>>>>>

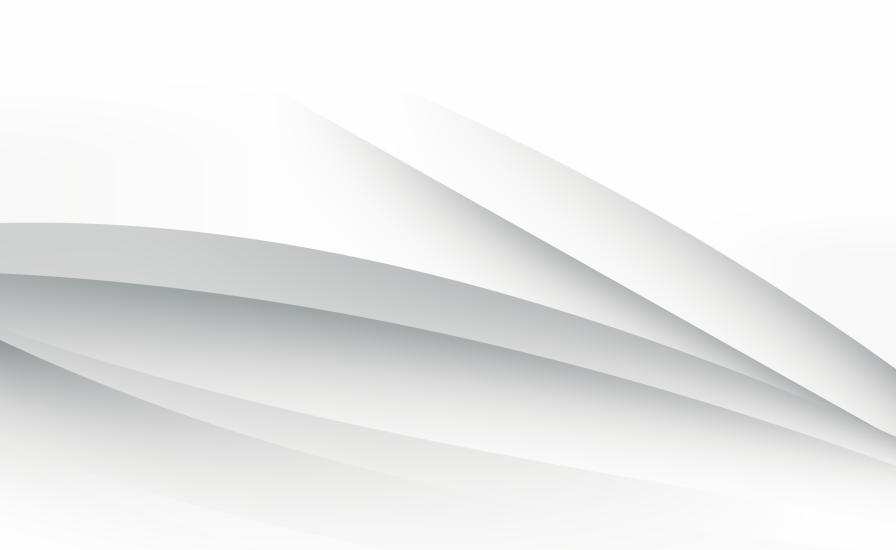
Write a Shadertoy shader that draws this background.

```glsl
// Draws overlapping white paper waves with soft grey shadows under their edges.

#define PAPER 0.995                       // brightness of unshaded paper
#define LIGHT_TINT vec3(1.0, 1.0, 1.06)   // light removed by faint shadow
#define DEEP_TINT vec3(1.04, 0.98, 0.97)  // light removed by deep shadow
#define FALLOFF 1.25                      // shape of the shadow fade
#define HAZE 0.022                        // faint tone of the backdrop
#define EDGE_BLUR 0.75                    // edge softness in pixels

// Cubic curve through four heights at x = 0, 1/3, 2/3 and 1.
float curve(float x, vec4 h) {
    float u = 3.0 * x;
    vec3 first = h.yzw - h.xyz;
    vec2 second = first.yz - first.xy;
    float third = second.y - second.x;
    return h.x + u * (first.x + (u - 1.0) * (second.x / 2.0 + (u - 2.0) * third / 6.0));
}

// Covers everything below an edge with paper that is darkest at the edge.
float addSheet(float shade, vec2 p, vec4 heights, float strength, float reach, float base) {
    float depth = p.y - curve(p.x, heights);
    float blur = EDGE_BLUR / iResolution.y;
    float fade = exp(-pow(max(depth, 0.0) / reach, FALLOFF));
    return mix(shade, base + strength * fade, smoothstep(-blur, blur, depth));
}

void mainImage(out vec4 fragColor, in vec2 fragCoord) {
    // Canvas fractions, with y measured downwards from the top
    vec2 p = fragCoord / iResolution.xy;
    p.y = 1.0 - p.y;
    float x = p.x;

    // Backdrop haze on the left and right
    float haze = smoothstep(0.12, 0.3, p.y) * (1.0 - smoothstep(0.0, 0.4, x));
    haze += smoothstep(0.36, 0.48, p.y) * smoothstep(0.75, 0.95, x);
    haze *= HAZE;
    float shade = haze;

    // Two diagonal sheets descending to the right
    float outer = 0.3 * pow(max((x - 0.43) / 0.57, 0.0), 1.2);
    shade = addSheet(shade, p, vec4(-0.072, 0.087, 0.331, 0.671), outer, 0.12 - 0.03 * x, 0.0);
    float inner = 0.28 * smoothstep(0.28, 0.65, x);
    shade = addSheet(shade, p, vec4(-0.119, 0.187, 0.493, 0.798), inner, 0.13 - 0.085 * x, haze);

    // Broad grey ribbon and the sheet beneath it
    float ribbon = 0.18 + 0.08 * smoothstep(0.1, 0.55, x);
    shade = addSheet(shade, p, vec4(0.4055, 0.448, 0.586, 0.794), ribbon, 0.9 * exp(-3.1 * x), 0.0);
    float under = 0.36 - 0.45 * (x - 0.25) * (x - 0.25);
    shade = addSheet(shade, p, vec4(0.497, 0.556, 0.675, 0.847), under, 0.16 - 0.12 * x, 0.0);

    // Narrow lower ribbon and its deep shadow on the left
    float lower = 0.2 * max(1.0 - x / 0.9, 0.0);
    shade = addSheet(shade, p, vec4(0.5966, 0.7495, 0.858, 0.955), lower, 0.12, 0.0);
    float deep = 0.41 * exp(-4.0 * x);
    shade = addSheet(shade, p, vec4(0.618, 0.8195, 0.938, 1.008), deep, 0.12, 0.0);

    // Faint folds in the lower left corner
    float fold = exp(-5.0 * x);
    shade = addSheet(shade, p, vec4(0.807, 0.966, 1.062, 1.104), 0.08 * fold, 0.07, 0.0);
    shade = addSheet(shade, p, vec4(0.832, 1.019, 1.146, 1.231), 0.06 * fold, 0.06, 0.0);

    // Shadows turn cooler as they deepen
    vec3 tint = mix(LIGHT_TINT, DEEP_TINT, smoothstep(0.0, 0.3, shade));
    fragColor = vec4(PAPER - shade * tint, 1.0);
}
```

<<<<<

- _WHAT TO DO_: Word for word, restate the records above and drop the pictures.

- _RESPONSE AREA_:
Write a Shadertoy shader that draws this background.

```glsl
// Draws overlapping white paper waves with soft grey shadows under their edges.

#define PAPER 0.995                       // brightness of unshaded paper
#define LIGHT_TINT vec3(1.0, 1.0, 1.06)   // light removed by faint shadow
#define DEEP_TINT vec3(1.04, 0.98, 0.97)  // light removed by deep shadow
#define FALLOFF 1.25                      // shape of the shadow fade
#define HAZE 0.022                        // faint tone of the backdrop
#define EDGE_BLUR 0.75                    // edge softness in pixels

// Cubic curve through four heights at x = 0, 1/3, 2/3 and 1.
float curve(float x, vec4 h) {
    float u = 3.0 * x;
    vec3 first = h.yzw - h.xyz;
    vec2 second = first.yz - first.xy;
    float third = second.y - second.x;
    return h.x + u * (first.x + (u - 1.0) * (second.x / 2.0 + (u - 2.0) * third / 6.0));
}

// Covers everything below an edge with paper that is darkest at the edge.
float addSheet(float shade, vec2 p, vec4 heights, float strength, float reach, float base) {
    float depth = p.y - curve(p.x, heights);
    float blur = EDGE_BLUR / iResolution.y;
    float fade = exp(-pow(max(depth, 0.0) / reach, FALLOFF));
    return mix(shade, base + strength * fade, smoothstep(-blur, blur, depth));
}

void mainImage(out vec4 fragColor, in vec2 fragCoord) {
    // Canvas fractions, with y measured downwards from the top
    vec2 p = fragCoord / iResolution.xy;
    p.y = 1.0 - p.y;
    float x = p.x;

    // Backdrop haze on the left and right
    float haze = smoothstep(0.12, 0.3, p.y) * (1.0 - smoothstep(0.0, 0.4, x));
    haze += smoothstep(0.36, 0.48, p.y) * smoothstep(0.75, 0.95, x);
    haze *= HAZE;
    float shade = haze;

    // Two diagonal sheets descending to the right
    float outer = 0.3 * pow(max((x - 0.43) / 0.57, 0.0), 1.2);
    shade = addSheet(shade, p, vec4(-0.072, 0.087, 0.331, 0.671), outer, 0.12 - 0.03 * x, 0.0);
    float inner = 0.28 * smoothstep(0.28, 0.65, x);
    shade = addSheet(shade, p, vec4(-0.119, 0.187, 0.493, 0.798), inner, 0.13 - 0.085 * x, haze);

    // Broad grey ribbon and the sheet beneath it
    float ribbon = 0.18 + 0.08 * smoothstep(0.1, 0.55, x);
    shade = addSheet(shade, p, vec4(0.4055, 0.448, 0.586, 0.794), ribbon, 0.9 * exp(-3.1 * x), 0.0);
    float under = 0.36 - 0.45 * (x - 0.25) * (x - 0.25);
    shade = addSheet(shade, p, vec4(0.497, 0.556, 0.675, 0.847), under, 0.16 - 0.12 * x, 0.0);

    // Narrow lower ribbon and its deep shadow on the left
    float lower = 0.2 * max(1.0 - x / 0.9, 0.0);
    shade = addSheet(shade, p, vec4(0.5966, 0.7495, 0.858, 0.955), lower, 0.12, 0.0);
    float deep = 0.41 * exp(-4.0 * x);
    shade = addSheet(shade, p, vec4(0.618, 0.8195, 0.938, 1.008), deep, 0.12, 0.0);

    // Faint folds in the lower left corner
    float fold = exp(-5.0 * x);
    shade = addSheet(shade, p, vec4(0.807, 0.966, 1.062, 1.104), 0.08 * fold, 0.07, 0.0);
    shade = addSheet(shade, p, vec4(0.832, 1.019, 1.146, 1.231), 0.06 * fold, 0.06, 0.0);

    // Shadows turn cooler as they deepen
    vec3 tint = mix(LIGHT_TINT, DEEP_TINT, smoothstep(0.0, 0.3, shade));
    fragColor = vec4(PAPER - shade * tint, 1.0);
}
```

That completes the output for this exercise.